══ RECORDS SUPPLIED ══

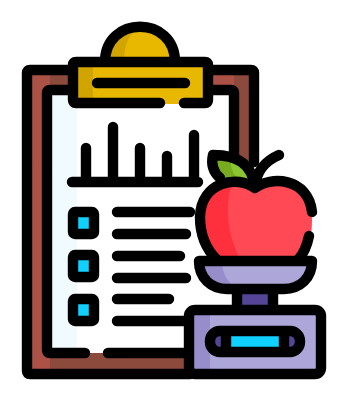
<!DOCTYPE html>
<html lang="en">
<head>
<meta charset="utf-8">
<title>Diet plan icon</title>
<style>
:root {
  --ink: #000; --page: #fff; --page-shade: #f0faff;
  --board: #8c4a3d; --board-light: #ac5145;
  --clip: #e8b800; --clip-dark: #d1a400;
  --apple: #ff4a55; --apple-dark: #ff303e;
  --leaf: #8bc530; --leaf-dark: #78ab20;
  --scale: #aca7d8; --scale-dark: #978dcb; --post: #544596;
  --screen: #10d0ff;
}
html, body { margin: 0; background: var(--page); overflow: hidden; }
svg { display: block; width: 348px; height: 400px; }
.outline { fill: none; stroke: var(--ink); stroke-width: 10.4; stroke-linecap: round; stroke-linejoin: round; }
</style>
</head>
<body>
<svg viewBox="0 0 348 400" role="img" aria-label="Clipboard with a chart and checklist beside an apple on a kitchen scale">
  <defs>
    <g id="checkbox">
      <rect x="73" y="212" width="21" height="22" rx="2" fill="var(--screen)"/>
      <rect class="outline" x="73" y="212" width="21" height="22" rx="2"/>
    </g>
    <clipPath id="apple-shape">
      <path id="apple-body" d="M255 188C238 175 201 181 200 217C200 234 206 249 215 260H302C308 252 312 238 312 220C312 180 273 175 255 188Z"/>
    </clipPath>
  </defs>

  <g id="clipboard">
    <rect x="27" y="70" width="227" height="304" rx="3" fill="var(--board)"/>
    <path d="M30 70H50V374H30Q27 374 27 371V73Q27 70 30 70Z" fill="var(--board-light)"/>
    <rect x="208" y="70" width="26" height="22" fill="var(--board-light)"/>
    <rect x="47" y="90" width="187" height="263" fill="var(--page)"/>
    <rect x="47" y="90" width="30" height="263" fill="var(--page-shade)"/>
    <path class="outline" d="M73 70H30Q27 70 27 73V371Q27 374 30 374H190M208 70H251Q254 70 254 73V162"/>
    <path class="outline" d="M73 90H50Q47 90 47 93V350Q47 353 50 353H85M108 353H190M208 90H231Q234 90 234 93V166"/>
  </g>

  <g id="board-clip">
    <path d="M105 62C105 15 175 15 175 62Z" fill="var(--clip)"/>
    <path d="M105 62C105 40 120 27 140 26C128 34 124 46 124 62Z" fill="var(--clip-dark)"/>
    <rect x="73" y="62" width="135" height="42" rx="3" fill="var(--clip)"/>
    <rect x="73" y="62" width="20" height="42" fill="var(--clip-dark)"/>
    <path class="outline" d="M105 62C105 15 175 15 175 62M160 103H76Q73 103 73 100V65Q73 62 76 62H205Q208 62 208 65V100Q208 103 205 103H184M97 83H185"/>
  </g>

  <path id="bar-chart" class="outline" d="M72 182H198M86 182V148M113 182V127M140 182V148M167 182V156M194 182V135"/>

  <g id="checklist">
    <use href="#checkbox"/>
    <use href="#checkbox" y="43"/>
    <use href="#checkbox" y="87"/>
    <path class="outline" d="M117 212H190M117 234H186M117 256H180M117 278H186M117 299H169M117 321H186"/>
  </g>

  <g id="apple">
    <g clip-path="url(#apple-shape)">
      <rect x="195" y="170" width="125" height="95" fill="var(--apple)"/>
      <path d="M195 170H240C224 188 223 230 242 262H195Z" fill="var(--apple-dark)"/>
    </g>
    <path d="M255 187C252 163 236 155 213 155C211 172 220 187 255 187Z" fill="var(--leaf)"/>
    <path d="M213 155Q224 155 231 157C229 168 235 179 246 187C220 186 211 172 213 155Z" fill="var(--leaf-dark)"/>
    <path class="outline" d="M217 260C206 249 200 234 200 217C201 181 238 175 255 188C270 176 308 177 312 212M309 236Q306 251 298 260"/>
    <path class="outline" d="M255 187C252 163 236 155 213 155C211 164 213 172 220 178M255 187C256 172 265 161 279 155"/>
  </g>

  <g id="kitchen-scale">
    <rect x="237" y="288" width="36" height="22" fill="var(--post)"/>
    <path d="M199 261H312C312 278 300 289 284 289H227C211 289 199 278 199 261Z" fill="var(--scale)"/>
    <path d="M199 261H222C222 275 230 287 242 289H227C211 289 199 278 199 261Z" fill="var(--scale-dark)"/>
    <path class="outline" d="M237 291V309M273 291V309"/>
    <path class="outline" d="M199 261H312C312 278 300 289 284 289H227C211 289 199 278 199 261Z"/>
    <rect x="189" y="310" width="132" height="64" rx="6" fill="var(--scale)"/>
    <path d="M195 310H210V374H192Q189 374 189 371V316Q189 310 195 310Z" fill="var(--scale-dark)"/>
    <rect class="outline" x="189" y="310" width="132" height="64" rx="6"/>
    <rect x="210" y="331" width="90" height="21" rx="10" fill="var(--post)"/>
    <rect x="226" y="331" width="58" height="21" fill="var(--screen)"/>
    <path class="outline" d="M226 333V350M284 333V350"/>
    <rect class="outline" x="210" y="331" width="90" height="21" rx="10"/>
  </g>
</svg>
</body>
</html>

═══

◆ **WORK ITEM**: Verbatim output of the entries is required, with each image left out.

◆ **FINISHED EXERCISE**:
<!DOCTYPE html>
<html lang="en">
<head>
<meta charset="utf-8">
<title>Diet plan icon</title>
<style>
:root {
  --ink: #000; --page: #fff; --page-shade: #f0faff;
  --board: #8c4a3d; --board-light: #ac5145;
  --clip: #e8b800; --clip-dark: #d1a400;
  --apple: #ff4a55; --apple-dark: #ff303e;
  --leaf: #8bc530; --leaf-dark: #78ab20;
  --scale: #aca7d8; --scale-dark: #978dcb; --post: #544596;
  --screen: #10d0ff;
}
html, body { margin: 0; background: var(--page); overflow: hidden; }
svg { display: block; width: 348px; height: 400px; }
.outline { fill: none; stroke: var(--ink); stroke-width: 10.4; stroke-linecap: round; stroke-linejoin: round; }
</style>
</head>
<body>
<svg viewBox="0 0 348 400" role="img" aria-label="Clipboard with a chart and checklist beside an apple on a kitchen scale">
  <defs>
    <g id="checkbox">
      <rect x="73" y="212" width="21" height="22" rx="2" fill="var(--screen)"/>
      <rect class="outline" x="73" y="212" width="21" height="22" rx="2"/>
    </g>
    <clipPath id="apple-shape">
      <path id="apple-body" d="M255 188C238 175 201 181 200 217C200 234 206 249 215 260H302C308 252 312 238 312 220C312 180 273 175 255 188Z"/>
    </clipPath>
  </defs>

  <g id="clipboard">
    <rect x="27" y="70" width="227" height="304" rx="3" fill="var(--board)"/>
    <path d="M30 70H50V374H30Q27 374 27 371V73Q27 70 30 70Z" fill="var(--board-light)"/>
    <rect x="208" y="70" width="26" height="22" fill="var(--board-light)"/>
    <rect x="47" y="90" width="187" height="263" fill="var(--page)"/>
    <rect x="47" y="90" width="30" height="263" fill="var(--page-shade)"/>
    <path class="outline" d="M73 70H30Q27 70 27 73V371Q27 374 30 374H190M208 70H251Q254 70 254 73V162"/>
    <path class="outline" d="M73 90H50Q47 90 47 93V350Q47 353 50 353H85M108 353H190M208 90H231Q234 90 234 93V166"/>
  </g>

  <g id="board-clip">
    <path d="M105 62C105 15 175 15 175 62Z" fill="var(--clip)"/>
    <path d="M105 62C105 40 120 27 140 26C128 34 124 46 124 62Z" fill="var(--clip-dark)"/>
    <rect x="73" y="62" width="135" height="42" rx="3" fill="var(--clip)"/>
    <rect x="73" y="62" width="20" height="42" fill="var(--clip-dark)"/>
    <path class="outline" d="M105 62C105 15 175 15 175 62M160 103H76Q73 103 73 100V65Q73 62 76 62H205Q208 62 208 65V100Q208 103 205 103H184M97 83H185"/>
  </g>

  <path id="bar-chart" class="outline" d="M72 182H198M86 182V148M113 182V127M140 182V148M167 182V156M194 182V135"/>

  <g id="checklist">
    <use href="#checkbox"/>
    <use href="#checkbox" y="43"/>
    <use href="#checkbox" y="87"/>
    <path class="outline" d="M117 212H190M117 234H186M117 256H180M117 278H186M117 299H169M117 321H186"/>
  </g>

  <g id="apple">
    <g clip-path="url(#apple-shape)">
      <rect x="195" y="170" width="125" height="95" fill="var(--apple)"/>
      <path d="M195 170H240C224 188 223 230 242 262H195Z" fill="var(--apple-dark)"/>
    </g>
    <path d="M255 187C252 163 236 155 213 155C211 172 220 187 255 187Z" fill="var(--leaf)"/>
    <path d="M213 155Q224 155 231 157C229 168 235 179 246 187C220 186 211 172 213 155Z" fill="var(--leaf-dark)"/>
    <path class="outline" d="M217 260C206 249 200 234 200 217C201 181 238 175 255 188C270 176 308 177 312 212M309 236Q306 251 298 260"/>
    <path class="outline" d="M255 187C252 163 236 155 213 155C211 164 213 172 220 178M255 187C256 172 265 161 279 155"/>
  </g>

  <g id="kitchen-scale">
    <rect x="237" y="288" width="36" height="22" fill="var(--post)"/>
    <path d="M199 261H312C312 278 300 289 284 289H227C211 289 199 278 199 261Z" fill="var(--scale)"/>
    <path d="M199 261H222C222 275 230 287 242 289H227C211 289 199 278 199 261Z" fill="var(--scale-dark)"/>
    <path class="outline" d="M237 291V309M273 291V309"/>
    <path class="outline" d="M199 261H312C312 278 300 289 284 289H227C211 289 199 278 199 261Z"/>
    <rect x="189" y="310" width="132" height="64" rx="6" fill="var(--scale)"/>
    <path d="M195 310H210V374H192Q189 374 189 371V316Q189 310 195 310Z" fill="var(--scale-dark)"/>
    <rect class="outline" x="189" y="310" width="132" height="64" rx="6"/>
    <rect x="210" y="331" width="90" height="21" rx="10" fill="var(--post)"/>
    <rect x="226" y="331" width="58" height="21" fill="var(--screen)"/>
    <path class="outline" d="M226 333V350M284 333V350"/>
    <rect class="outline" x="210" y="331" width="90" height="21" rx="10"/>
  </g>
</svg>
</body>
</html>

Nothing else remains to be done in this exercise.